The hospital staff comes back within a minute and continues to try to talk with the couple using gestures and her native language. Derrick asks the employee if they aren’t permitted in because they are foreigners, and the woman seems to gave an answer in Mandarin. He went on to explain that his wife is pregnant and they want an ultrasound.
The four-minute video seems to say that the employee, who continues gesturing and speaking mostly in Mandarin, is not understand much, or anything that Derrick is saying. She responds to this second interaction with the couple by going back inside to the front counter, and Derrick alsoresumes his narration.

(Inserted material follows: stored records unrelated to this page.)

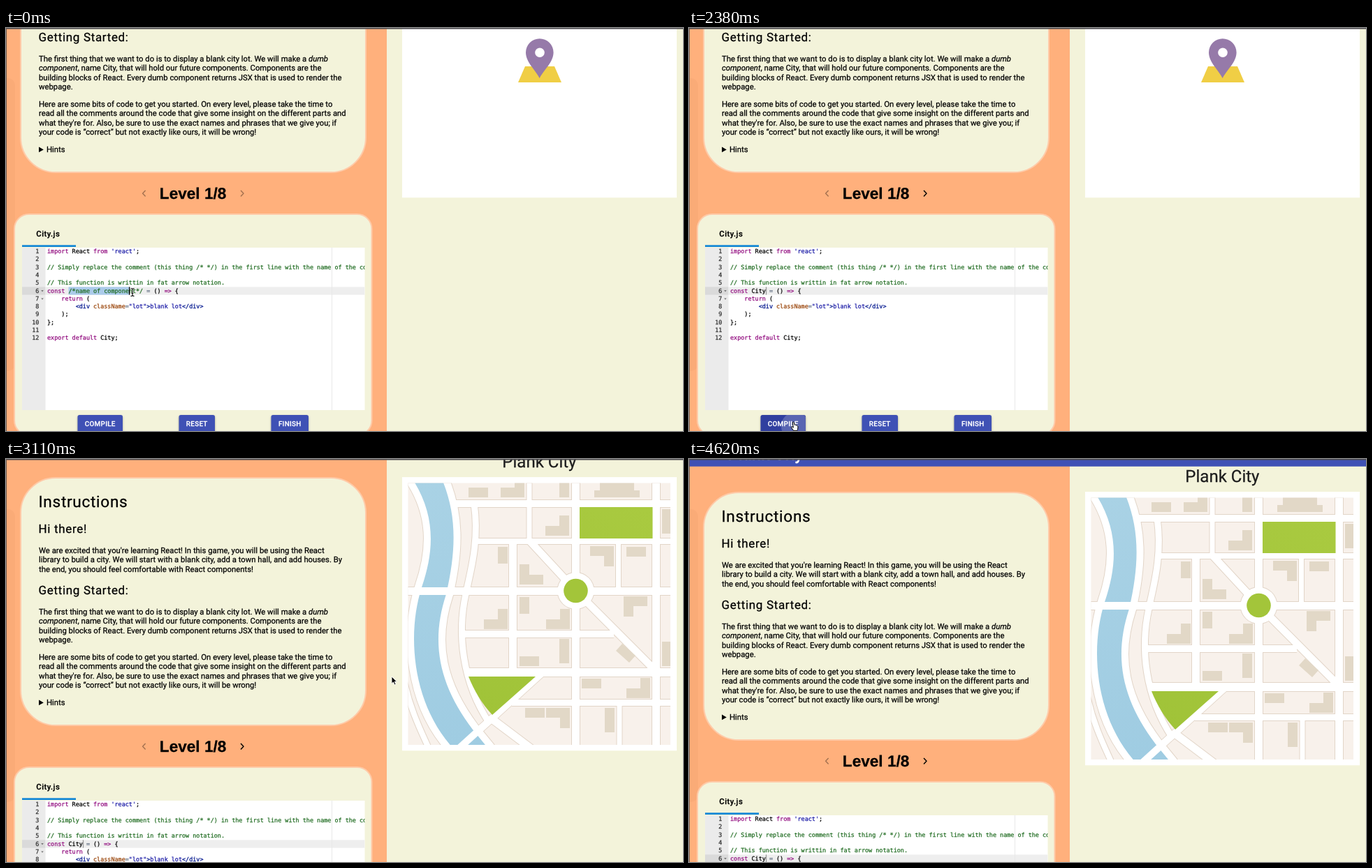
An HTML page with a canvas for the animation above (4720 ms loop, 969x578 px).

```html
<!DOCTYPE html>
<html lang="en">
<head>
<meta charset="utf-8">
<title>Plank City</title>
<style>
html, body { margin: 0; width: 100%; height: 100%; overflow: hidden; background: #f3f3da; }
canvas { display: block; }
</style>
</head>
<body>
<canvas id="stage" width="969" height="578"></canvas>
<script>
const ctx = document.getElementById('stage').getContext('2d');
const W = 969, H = 578, LOOP = 4720;
const TICK = 148; // the screen refreshes once per tick
const ORANGE = '#ffb07c', BEIGE = '#f3f3da', BLUE = '#3f51b5', RIM = '#ffcaa8';
const SANS = 'Roboto, sans-serif';
const MONO = '"DejaVu Sans Mono", monospace';

// Moments, counted in ticks
const TYPE = 7, LEAVE = 10, HOVER = 14, PASS = 15, MAP = 17, SCROLL = 19.4;

const clamp = (v, lo, hi) => Math.min(hi, Math.max(lo, v));
const ease = u => u * u * (3 - 2 * u);

function scrollAt(k) {
  return Math.round(196 * Math.exp(-1.41 * Math.max(0, k - SCROLL)));
}

function pointerAt(k) {
  const legs = [
    [0, 4, 194, 377],
    [LEAVE, HOVER, 151, 571],
    [16, 18, 552, 312],
    [22, 26, 840, 600]
  ];
  let x = 181, y = 379;
  for (const [from, to, tx, ty] of legs) {
    const u = ease(clamp((k - from) / (to - from), 0, 1));
    x += (tx - x) * u;
    y += (ty - y) * u;
  }
  return [x, y];
}

/* ---------- drawing helpers ---------- */

function rect(x, y, w, h, color) {
  ctx.fillStyle = color;
  ctx.fillRect(x, y, w, h);
}

function shape(d, fill, stroke, width = 1) {
  const path = new Path2D(d);
  if (fill) { ctx.fillStyle = fill; ctx.fill(path); }
  if (stroke) { ctx.strokeStyle = stroke; ctx.lineWidth = width; ctx.stroke(path); }
}

function disc(x, y, r, color) {
  ctx.beginPath();
  ctx.arc(x, y, r, 0, 7);
  ctx.fillStyle = color;
  ctx.fill();
}

function card(x, y, w, h, r, fill, border) {
  ctx.beginPath();
  ctx.roundRect(x, y, w, h, r);
  ctx.fillStyle = fill;
  ctx.fill();
  if (border) {
    ctx.strokeStyle = border;
    ctx.lineWidth = 2;
    ctx.stroke();
  }
}

// The hairline stroke gives letters the slightly heavier look of smoothed type.
function text(s, x, y, font, color = '#000', align = 'left', spacing = 0) {
  ctx.font = font;
  ctx.letterSpacing = spacing + 'px';
  ctx.textAlign = align;
  ctx.fillStyle = ctx.strokeStyle = color;
  ctx.lineWidth = 0.25;
  ctx.fillText(s, x, y);
  ctx.strokeText(s, x, y);
  return ctx.measureText(s).width;
}

/* ---------- instructions ---------- */

// Asterisks switch italics on and off.
function paragraph(y, ...lines) {
  lines.forEach((line, i) => {
    let x = 47;
    line.split('*').forEach((run, n) => {
      x += text(run, x, y + i * 13.42, (n % 2 ? 'italic ' : '') + '11.3px ' + SANS);
    });
  });
}

function heading(s, y, size) {
  text(s, 46.5, y, size + 'px ' + SANS, '#000', 'left', 0.7);
}

function drawInstructions() {
  card(21, 48, 494, 355, 50, BEIGE, RIM);
  heading('Instructions', 90, 22.6);
  heading('Hi there!', 127, 16.95);
  paragraph(156,
    'We are excited that you\'re learning React! In this game, you will be using the React',
    'library to build a city. We will start with a blank city, add a town hall, and add houses. By',
    'the end, you should feel comfortable with React components!');
  heading('Getting Started:', 215, 16.95);
  paragraph(244,
    'The first thing that we want to do is to display a blank city lot. We will make a *dumb*',
    '*component*, name City, that will hold our future components. Components are the',
    'building blocks of React. Every dumb component returns JSX that is used to render the',
    'webpage.');
  paragraph(309,
    'Here are some bits of code to get you started. On every level, please take the time to',
    'read all the comments around the code that give some insight on the different parts and',
    'what they\'re for. Also, be sure to use the exact names and phrases that we give you; if',
    'your code is “correct” but not exactly like ours, it will be wrong!');
  shape('M47 366.6L53.8 370.4L47 374.2Z', '#000');
  text('Hints', 58, 374, '11.3px ' + SANS);
}

function chevron(x, dir, color) {
  shape(`M${x - dir * 2} 429l${dir * 4} 4.2l${-dir * 4} 4.2`, null, color, 1.4);
}

function drawLevel(passed) {
  const off = 'rgba(0,0,0,.36)';
  text('Level 1/8', 267.6, 441, 'bold 22.6px "Liberation Sans", Arial, sans-serif', '#000', 'center');
  chevron(197.6, -1, off);
  chevron(338, 1, passed ? '#000' : off);
}

/* ---------- editor ---------- */

const CELL = 5.085, ROW = 11.28, X0 = 59, TOP = 511;
const ink = {
  k: '#930f80', s: '#1a1aa6', c: '#236e24', o: '#687687', t: '#00168e', a: '#994409', x: '#000'
};

// Each run is "ink:text".
function source(name) {
  return [
    ['k:import', 'x: React ', 'k:from', 's: \'react\'', 'x:;'],
    [],
    ['c:// Simply replace the comment (this thing /* */) in the first line with the name of the component'],
    [],
    ['c:// This function is writtin in fat arrow notation.'],
    ['k:const ', name, 'o: = ', 'x:() ', 'k:=>', 'x: {'],
    ['k:    return', 'x: ('],
    ['t:        <div ', 'a:className', 'o:=', 's:"lot"', 't:>', 's:blank lot', 't:</div>'],
    ['x:    );'],
    ['x:};'],
    [],
    ['k:export default', 'x: City;']
  ];
}

function drawCode(k) {
  const font = '8.45px ' + MONO, rowY = TOP + 5 * ROW, start = X0 + 6 * CELL;
  const typing = k >= TYPE;
  const chars = typing ? clamp(k - TYPE + 1, 1, 4) : 17 + Math.min(k, 4);
  const name = typing ? 'x:' + 'City'.slice(0, chars) : 'c:/*name of component*/';

  ctx.save();
  ctx.beginPath();
  ctx.rect(23, TOP, 490.5, 233);
  ctx.clip();
  rect(23, TOP, 491, 233, '#fff');
  rect(23, TOP, 33.5, 233, '#ebebeb');
  rect(23, rowY, 33.5, ROW, '#dadada');
  rect(56.5, rowY, 457, ROW, '#eee');
  rect(466, TOP, 1, 233, '#e8e8e8');
  if (!typing) rect(start, rowY, chars * CELL, ROW, '#abcbea');

  source(name).forEach((runs, i) => {
    const y = TOP + i * ROW + 8.2;
    let x = X0;
    text(String(i + 1), 47.3, y, font, '#333', 'right');
    for (const run of runs) {
      x += text(run.slice(2), x, y, font, ink[run[0]]);
      if (run.endsWith('{') || run.endsWith('return')) shape(`M50.2 ${y - 3.5}h3.6l-1.8 2.4Z`, '#777');
    }
  });
  rect(start + chars * CELL, rowY, 1.3, ROW, k >= PASS ? '#999' : '#000');
  ctx.restore();
}

function button(s, x, w, wave = 0) {
  ctx.save();
  ctx.shadowColor = 'rgba(0,0,0,.35)';
  ctx.shadowBlur = 3;
  ctx.shadowOffsetY = 1.5;
  card(x, 751, w, 25.4, 2.8, wave ? '#303f9f' : BLUE);
  ctx.restore();
  ctx.save();
  ctx.clip();
  disc(152, 767, Math.max(0, wave - 1), 'rgba(255,255,255,.2)');
  ctx.restore();
  text(s, x + w / 2, 767.3, '500 9.88px ' + SANS, '#fff', 'center', 0.28);
}

function drawEditor(k) {
  card(12, 463, 511.5, 317, 21, BEIGE, RIM);
  text('City.js', 43.3, 495.4, '500 11.3px ' + SANS, '#000', 'left', 0.5);
  rect(23, 507.3, 77, 2.7, '#1287d6');
  drawCode(k);
  const hover = k >= HOVER && k < MAP;
  button('COMPILE', 102.5, 64.5, hover ? 1 + 10 * (k - HOVER) : 0);
  button('RESET', 247.5, 51.5);
  button('FINISH', 379.5, 53.5);
}

/* ---------- city view ---------- */

const LAND = '#f8f1eb', EDGE = '#e2d5c8', HOUSE = '#e2d8c7';
const RIVER = 'M582 50C614 100 614 150 595 205C574 270 580 370 640 436H690' +
  'L668 409C620 345 607 285 630 215C645 150 645 100 624 50Z';

// [width, path]; the first two cross the river
const roads = [
  [11, 'M570 210.5H960'],
  [10, 'M768 327L645 439'],
  [10, 'M640 85H960'],
  [8, 'M668 139H960'],
  [10, 'M654 272H870'],
  [12, 'M658 327H960'],
  [9, 'M724 370.5H960'],
  [11, 'M815.5 50V440M930.5 50V440M725.5 139V327'],
  [7, 'M749 50V139M876.5 139V210M878 370V440'],
  [10.5, 'M750 139L815.5 210L931 326'],
  [11, 'M697 395L754 438'],
  [9, 'M670 85C678 140 664 185 658 215C646 270 652 340 692 400'],
  [8, 'M570 340C580 385 596 415 606 438']
];

function pave(color, grow) {
  for (const [w, d] of roads) shape(d, null, color, w + grow);
  shape(RIVER, null, color, 20 + grow);
  disc(815.5, 210, 26 + grow / 2, color);
}

// An angled building: its corner, and the way its two wings run.
function angled(x, y, dx, dy) {
  shape(`M${x} ${y}h${dx * 34}v${dy * 14}h${-dx * 20}v${dy * 15}h${-dx * 14}Z`, HOUSE);
}

function drawHouses() {
  angled(742, 76, -1, -1);
  angled(806, 131, -1, -1);
  angled(735, 201, 1, -1);
  angled(870, 146, -1, 1);
  angled(718, 265, -1, -1);
  angled(807, 265, -1, -1);
  angled(884, 218, 1, 1);
  angled(922, 364, -1, -1);
  angled(807, 378, -1, 1);
  const wide = 'h28v14h-28Z', tall = 'h14v35h-14Z', short = 'h14v24h-14Z';
  shape(`M662 62${wide}M735 304${wide}M824 336${wide}M743 378${wide}M888 147${wide}`, HOUSE);
  shape(`M939 93${tall}M792 279${tall}M939 283${tall}M857 378${tall}`, HOUSE);
  shape(`M792 52${short}M704 147${short}M735 219${short}M842 66h8v-11h49v11h8v10h-65Z`, HOUSE);
  shape('M882 286L901 303L892 313L873 296Z', HOUSE);
}

function drawMap() {
  ctx.save();
  ctx.beginPath();
  ctx.rect(575.5, 55.5, 375.5, 375.5);
  ctx.clip();
  rect(567, 47, 393, 393, LAND);
  pave(EDGE, 2);
  pave('#fff', 0);
  drawHouses();

  const water = ctx.createLinearGradient(580, 55, 660, 431);
  water.addColorStop(0, '#a9d2e5');
  water.addColorStop(1, '#9fcce2');
  shape(RIVER, water);
  for (const [w, d] of roads.slice(0, 2)) shape(d, null, '#fff', w);

  const grass = ctx.createLinearGradient(660, 388, 925, 90);
  grass.addColorStop(0, '#a0c338');
  grass.addColorStop(1, '#a9ca40');
  shape('M821 90H925.5V135H821Z', grass);
  shape('M662 333H758L696 388C681 372 670 353 662 333Z', grass);
  disc(815.5, 210, 17.3, '#a3c53a');
  ctx.restore();
}

function drawPin() {
  shape('M743 251H785L795 274H733Z', '#f0ce45');
  shape('M763.7 268C757 255 744 245 744 231A19.8 19.8 0 0 1 783.6 231C783.6 245 770.5 255 763.7 268Z', '#967aa9');
  disc(764, 231.3, 6.8, '#fff');
}

function drawCity(k) {
  text('Plank City', 763.4, 33, '24px ' + SANS, '#1c1c1c', 'center');
  rect(567, 47, 393, 392.3, '#fff');
  if (k < MAP) drawPin();
  else drawMap();
}

/* ---------- pointer ---------- */

function drawPointer(k) {
  const [x, y] = pointerAt(k);
  ctx.save();
  ctx.translate(x, y);
  if (k >= HOVER && k < MAP) {
    shape('M-2.6 -5.5Q-1.6 -6.6 -.8 -5.4L.2 -1.7Q1.6 -2.4 2.2 -1.2Q3.4 -1.6 3.8 -.5Q5 -.4 5 1L4.6 4.6L3.6 6.6H-1.2L-4.3 2.4Q-5 .8 -3.4 .9L-1.7 2.1Z', '#fff', '#000');
  } else if (k < HOVER && y < 547) {
    const beam = 'M-2.5 -5.5Q0 -5.5 0 -4Q0 -5.5 2.5 -5.5M0 -4V4M-2.5 5.5Q0 5.5 0 4Q0 5.5 2.5 5.5M-1.3 1.5H1.3';
    shape(beam, null, '#fff', 2.2);
    shape(beam, null, '#000', 1.1);
  } else {
    shape('M0 0V10.2L2.4 8L4.2 12L6 11.2L4.3 7.3H7.5Z', '#000', '#fff', 0.9);
  }
  ctx.restore();
}

function draw(t) {
  const k = Math.floor(t / TICK);
  ctx.textRendering = 'geometricPrecision';
  ctx.lineJoin = 'round';
  rect(0, 0, W, H, BEIGE);
  rect(0, 0, 545, H, ORANGE);
  card(-10, 72, 23, 420, 10, 'rgba(120,60,20,.04)');

  ctx.save();
  ctx.translate(0, -scrollAt(k));
  drawInstructions();
  drawLevel(k >= PASS);
  drawEditor(k);
  drawCity(k);
  rect(0, -36, W, 46.7, BLUE);
  text('Plank City', 163, 0.6, '500 24px ' + SANS, '#fff', 'right');
  ctx.restore();

  rect(0, 0, W, 1.5, '#4c4b4f');
  rect(0, 0, 1, H, '#6b5a50');
  drawPointer(k);
}

const begin = performance.now();
function tick() {
  draw((performance.now() - begin) % LOOP);
  requestAnimationFrame(tick);
}
tick();
</script>
</body>
</html>
```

“Foreigners are not allowed inside the hospital,” Derrick would say again as the hospital employee worker had a second meeting with colleagues. When she comes back to the kiosk the employee continue speaking in Mandarin as Derrick explains in English what they want. He went on to ask if there was anyone at the hospital who could speak English, at which point the worker seemed to reply in gestures that a call or something like that was being made. Derrick and Daisy eventually gives up and begin to walk away from the video as the video ends.
Once the video of Derrick and his wide went viral on social media platforms like Twitter, Chinese authorities looked for the couple and took them to a different medical facility. Derrick said the government officials also asked them to record a video in which they should say they were not mistreated, and blame the incident to a misunderstanding due to a language barrier, they even went to the extent of promising them groceries.
“They first asked me to take the video off the internet, which I told them i can do that becausee ’it has already circulated everywhere now. They then took us to another hospital and we got a free pregnancy scan,” Derrick said in another video about his experience with Chinese authorities. “After we received service at the hospital they asked me to thank the government and refuse what happened to us previously and just say it was a simple misunderstanding. I refused to deny that so they went on to edit the original video and shifted the the blame on me for not understanding what the nurse was telling me.”
Derrick says he and Daisy did not get any free shopping, claiming authorities took them to the mall and made the couple pay for their own items. Derrick refused the request from authorities to record another video.
Meanwhile, the Chinese Embassy in Kenya circulated an edited version of Derrick’s video when the couple were seen leaving the hospital they never got into and this video now had captions translating the hospital worker’s Mandarin and it was saying the the worker was asking Daisy to remain at the kiosk until an English speaker arrived. The Chinese Embassy to Uganda posted to Twitter a propaganda video of African people shopping, saying foreigners can shop freely without being harrased. According to Derrick, the video the government posted was taken in Guangzhou, instead of Dongguan where he and Daisy stay. “So basically they just wanted tojustify themselves but at my expense then after charge me with sedition.”
“China is attempting to reshape the world information environment with huge amount of money, funding paid-for advertorials, paid journalistic coverage and heavily massaged positive messages from boosters,” according to The Guardian. “While inside China the press is strongly controlled, abroad Beijing has decided to use the vulnerabilities of the free press to its advantage.”